Talking, designed by Nendo located at booth C49, makes your dining experience a little more extraordinary and fun. The mouths on the products are inspired by the facial expressions while pronouncing the content of the containers; Sho-yu (soyasauce),shi-o (salt), ko-sho (pepper).This little detail brings a subtle smile on your face while giving your food some extra flavour. It is also trying` to inspire and encourage the user to talk more during diner and get people off their phones, double the joy! That is why it fits the trend Daily Fling.
Trend: Tangible Tech
Pooh designed by PegaD&E, located at booth B40, is an interactive lamp. There is an action needed to pump up the balloon, make it expand and turn on the light. With every pump the lamp will brighten up. Due to the physical interaction and ‘effort’, the lamp makes us aware of our use of technology and the power it consumes. This consciousness is thus good for environment too! Therefore it is a good example of the trend tangible tech.
Trend: Tangible Tech

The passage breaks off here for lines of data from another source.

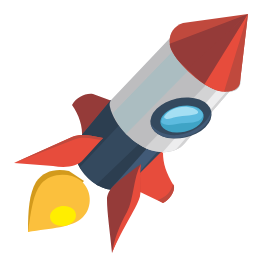
<!DOCTYPE html>
<html lang="en">
<head>
<meta charset="utf-8">
<title>Rocket</title>
<style>
:root {
  --paper: #ffffff;
  --red: #e74c3c;
  --red-mid: #c0493d;
  --red-dark: #953b39;
  --hull: #bdbdbf;
  --hull-tint: #abbdc1;
  --hull-light: #d3d3d4;
  --hull-shine: #ededee;
  --navy: #34495e;
  --navy-dark: #2c3e50;
  --navy-light: #415a77;
  --glass: #3fa4c6;
  --glass-mid: #5dbbdf;
  --glass-light: #a5dff3;
  --flame: #fbc03d;
  --flame-edge: #d39a1c;
  --flame-core: #ffee00;
}
html, body { margin: 0; background: var(--paper); overflow: hidden; }
svg { display: block; width: 263px; height: 267px; }
</style>
</head>
<body>
<svg viewBox="0 0 263 267" role="img" aria-label="Rocket flying up to the right">
  <defs>
    <clipPath id="hull-shape">
      <path d="M170 38C173 24 186 22 199 30C218 42 235 62 240 78C242 86 238 91 229 92L184 144C178 151 166 154 154 151C134 146 114 125 110 107C109 103 110 101 113 98Z"/>
    </clipPath>
    <clipPath id="nose-shape">
      <path d="M248 14L240 82C239 90 230 93 219 91C203 87 178 65 171 49C167 39 171 27 183 23Z"/>
    </clipPath>
    <clipPath id="engine-shape">
      <path d="M111 100L162 151L126 187C120 192 108 191 97 185C84 177 75 164 75 151C75 145 77 140 81 136Z"/>
    </clipPath>
  </defs>

  <g id="flame">
    <path fill="var(--flame-edge)" d="M28 232C28 211 29 194 36 182C43 171 56 168 69 171L84 181L44 222Z"/>
    <path fill="var(--flame)" d="M28 232C31 211 33 194 41 184C50 173 69 172 80 180C92 189 93 207 83 217C72 228 51 228 28 232Z"/>
    <ellipse fill="var(--flame-core)" cx="63" cy="216" rx="13" ry="10" transform="rotate(-8 63 216)"/>
  </g>

  <g id="rear-fins">
    <path fill="var(--red-dark)" d="M72 105C77 97 85 93 93 94L112 101L110 118L82 139C83 126 79 115 72 105Z"/>
    <path fill="var(--red)" d="M161 151L163 153C163 163 166 173 174 186C175 192 169 200 163 203L136 190L134 174Z"/>
    <path fill="var(--red-mid)" d="M174 186C175 192 169 200 163 203L158 200C166 197 171 192 173 184Z"/>
  </g>

  <g id="engine" clip-path="url(#engine-shape)">
    <rect fill="var(--navy)" x="70" y="95" width="100" height="100"/>
    <path fill="var(--navy-dark)" d="M112 97L70 141V165L81 169L126 121Z"/>
    <path fill="var(--navy)" d="M124 120L80 167L96 188L143 140Z"/>
    <path fill="var(--navy-dark)" d="M143 140L94 187L112 193L154 150Z"/>
    <path fill="var(--navy-light)" d="M149 146L108 192H122L158 151Z"/>
  </g>

  <g id="hull" clip-path="url(#hull-shape)">
    <rect fill="var(--hull)" x="105" y="20" width="140" height="136"/>
    <path fill="var(--hull-tint)" d="M172 52L113 113C116 121 121 129 127 135L189 71Z"/>
    <path fill="var(--hull)" d="M188 71L126 134C133 142 141 147 148 150L207 85Z"/>
    <path fill="var(--hull-light)" d="M207 84L144 149L164 155L223 90Z"/>
    <path fill="var(--hull-shine)" d="M219 88L162 153L178 152L231 91Z"/>
    <path fill="var(--hull-light)" d="M227 91L172 154H190L242 88Z"/>
  </g>

  <g id="nose" clip-path="url(#nose-shape)">
    <rect fill="var(--red-mid)" x="165" y="10" width="86" height="84"/>
    <path fill="var(--red-dark)" d="M248 14L169 44L172 55L188 70Z"/>
    <path fill="var(--red-dark)" d="M248 14L187 69L205 86Z"/>
    <path fill="var(--red)" d="M248 14L204 85L225 95Z"/>
    <path fill="var(--red-mid)" d="M248 14L223 95H244Z"/>
  </g>

  <g id="porthole">
    <ellipse fill="var(--navy)" cx="181" cy="118" rx="31" ry="20" transform="rotate(-12 181 118)"/>
    <path fill="var(--navy-light)" d="M151 124C152 132 162 139 176 138C195 137 211 125 211 112C207 124 193 133 178 135C165 136 155 131 151 124Z"/>
    <ellipse fill="var(--glass)" cx="182" cy="119" rx="22" ry="13" transform="rotate(-12 182 119)"/>
    <path fill="var(--glass-mid)" d="M161 122C163 112 175 106 186 106C196 106 203 110 203 115C203 120 196 123 186 123C176 123 166 128 161 122Z"/>
    <path fill="var(--glass-light)" d="M164 117C168 110 178 106 188 107C195 108 199 111 198 113C195 116 184 115 176 117C171 118 166 121 164 117Z"/>
  </g>

  <g id="front-fins">
    <path fill="var(--red)" d="M14 163L72 137C82 133 92 136 103 138L83 160C77 167 65 168 53 166Z"/>
    <path fill="var(--red-mid)" d="M14 163L72 137C82 133 92 136 103 138L101 140C90 138 82 136 73 140Z"/>
    <path fill="var(--red-dark)" d="M112 253C110 232 107 212 107 200C107 188 119 181 134 169L141 164C139 174 141 187 140 194C139 202 125 219 112 253Z"/>
    <path fill="var(--red)" d="M112 253C114 240 119 226 127 212C134 199 133 178 141 164C139 175 142 187 140 196C138 206 123 227 112 253Z"/>
  </g>
</svg>
</body>
</html>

ColorPonPon, also designed by PegaD&E, located at booth B40, is a lamp that can absorb any colour from its surroundings. The ability to change the colour of the light to the surroundings is quite new. While the consumer is playing with the object, he or she becomes aware of the interaction between technology and its physical surroundings. Therefore it is a good example of the trend Tangible Tech.
Trend: Daily Fling
Camo is a wall decoration by PegaD&E, at booth B40, that no one would expect to be a light source. It looks like a cold marble object, but when you pull the switch it transforms into a lampshade, creating a joyful and light hearted moment during your day. The fabric can be replaced and adjusted to your personal wishes. Because the design unexpectedly changes from a cold marble object to a warm and engaging lamp, it fits the trend Daily Fling.
Trend: Tangible Tech
Matrix designed by Wolf Udo Wagner and Rayson Kuroi at booth B51, looks like a tv. The led screen is inspired by traditional Japanese craftsmanship and is made out of traditional woodwork and paper. As you might know; when your television is on it consumes all attention. This design can still play your favourite movies, but is shown in a more abstract way. The result is a mood setting decoration piece. Because of the materials, the abstract visuals and ‘pixels’ it creates more consciousness about the impact of technology iour lives. Therefore it is a good example of the trend Tangible tech.
Glow Together by LINDDNA and Terre des Hommes is an example of the trend Synergetic. The candleholders can be used separately or can ‘lean’ on each other with an integrated magnet to ‘glow together’ symbolizing siblings who need help to grow up together. When you purchase this product, an amount of the profit goes to Terre Des Hommes to keep siblings in Tanzania together. So it is not only “glow together”, but also grow together. That is why it is a perfect example of the trend Synergetic; two components together are stronger than one.